Matricaria recutita is a well-known blossom in the herbal world and is renowned for its gentle actions. German chamomile is most often prepared as an infusion of chamomile tea, and the flowers are widely used in hair and skin care recipes.
Chamomile promotes relaxation and supports digestive health*.
Chamomile is a gentle herb known throughout most of the world which has been used continually for many centuries. It is often ingested as a tea for calming purposes and to soothe the digestive tract and is mild enough to be administered to babies. Chamomile is soothing to the skin and is often found in lotions and hair products. It is known in commerce as Matricaria recutita and by its synonym Matricaria chamomilla. Common names include German chamomile, Hungarian chamomile, mayweed, sweet false chamomile, and true chamomile.
A member of the Asteraceae family, these aromatic herbaceous plants have white daisy like flowers and scent reminiscent of apples or pineapple. In fact, the common name "chamomile" is derived from the Greek word kamai which translates to "on the ground" and melon which means apple. Accordingly, the Spanish name Manzanilla, means "little apple." M. chamomilla is an annual that can grow up to 24 inches whereas the similar C. nobile is a perennial low growing groundcover growing no more than ten inches high. M. chamomilla is native to Europe and western Asia.

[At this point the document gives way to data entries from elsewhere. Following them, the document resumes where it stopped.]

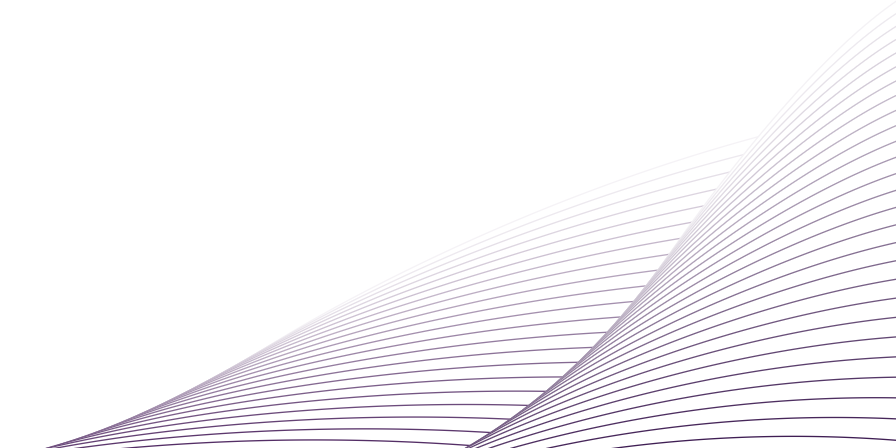
This background is drawn by a Shadertoy shader. Its source:

```glsl
#define PAPER vec3(1.0)
#define LEFT_INK vec3(0.33, 0.18, 0.40)
#define RIGHT_INK vec3(0.25, 0.12, 0.33)
#define LEFT_LINES 21
#define RIGHT_LINES 27
#define LINE_WIDTH 0.0030
#define FADE 0.94

// Blend of lines from low (t = 0) to high (t = 1); spread is the gap rate at the low line
float blendHeight(float low, float high, float spread, float t) {
    return low + spread * t + (high - low - spread) * t * t;
}

// Gentle fan rising from the lower left corner
float leftHeight(float x, float t) {
    float d = (1.693 - x) / 1.589;
    float low = 0.018 - 0.1037 * (x - 0.703) * (x - 0.703);
    float high = 0.695 - d * (0.430 + 0.352 * d + 0.299 * pow(max(d, 0.0), 10.0));
    return blendHeight(low, high, 0.208 + 0.454 * (x - 0.104), t);
}

// Steep fan rising to the upper right corner
float rightHeight(float x, float t) {
    float d = (2.0 - x) / 0.9375;
    float low = 0.026 - 0.166 * (x - 1.771) * (x - 1.771);
    float high = 0.997 - d * (0.643 + d * (1.174 + d * (0.930 * d - 1.294)));
    return blendHeight(low, high, 0.508 + 0.793 * (x - 1.0625), t);
}

// Paper below the line hides what lies behind it, then the stroke goes on top
vec3 paintLine(vec3 color, vec3 ink, float rise, float slope, float pixel) {
    float dist = rise / sqrt(1.0 + slope * slope);
    float below = clamp(0.5 - dist / pixel, 0.0, 1.0);
    float halfWidth = 0.5 * LINE_WIDTH;
    float stroke = clamp(0.5 + (halfWidth - abs(dist)) / pixel, 0.0, 1.0)
                 - clamp(0.5 - (halfWidth + abs(dist)) / pixel, 0.0, 1.0);
    return mix(mix(color, PAPER, below), ink, stroke);
}

void mainImage(out vec4 fragColor, in vec2 fragCoord) {
    vec2 p = fragCoord / iResolution.y;
    float pixel = 1.0 / iResolution.y;
    float stepX = 0.001;
    vec3 color = PAPER;

    // Back fan, from the pale top line to the dark bottom line
    for (int i = LEFT_LINES - 1; i >= 0; i--) {
        float t = float(i) / float(LEFT_LINES - 1);
        float h = leftHeight(p.x, t);
        float slope = (leftHeight(p.x + stepX, t) - h) / stepX;
        color = paintLine(color, mix(LEFT_INK, PAPER, FADE * t), p.y - h, slope, pixel);
    }

    // Front fan, covering the right ends of the back fan
    for (int i = RIGHT_LINES - 1; i >= 0; i--) {
        float t = float(i) / float(RIGHT_LINES - 1);
        float h = rightHeight(p.x, t);
        float slope = (rightHeight(p.x + stepX, t) - h) / stepX;
        color = paintLine(color, mix(RIGHT_INK, PAPER, FADE * t), p.y - h, slope, pixel);
    }

    fragColor = vec4(color, 1.0);
}
```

Native Americans have used this and related species since their introduction to the Americas, often utilizing the entire plant. The Aleut drank teas to alleviate gas, and also considered the plant a cure-all. Drinking the tea was a Cherokee trick for "regularity." The Kutenai and Cheyenne got creative, the former making jewelry and the later, perfume, out of the pulverized dry flowers.
Chamomile possesses what Rosemary Gladstar describes as "soft power" to assuage occasional stress and tension. Not only sipping chamomile tea while bathing in it, but also tucking a chamomile sachet under the pillow at night to promote restful sleep.
Persons with allergies to other members of the Asteraceae family should exercise caution with chamomile. The infusion should not be used near the eyes. We recommend that you consult with a qualified healthcare practitioner before using herbal products, particularly if you are pregnant, nursing, or on any medications.
*This statement has not been evaluated by the Food and Drug Administration. This product is not intended to diagnose, treat, cure, or prevent any disease. For educational purposes only.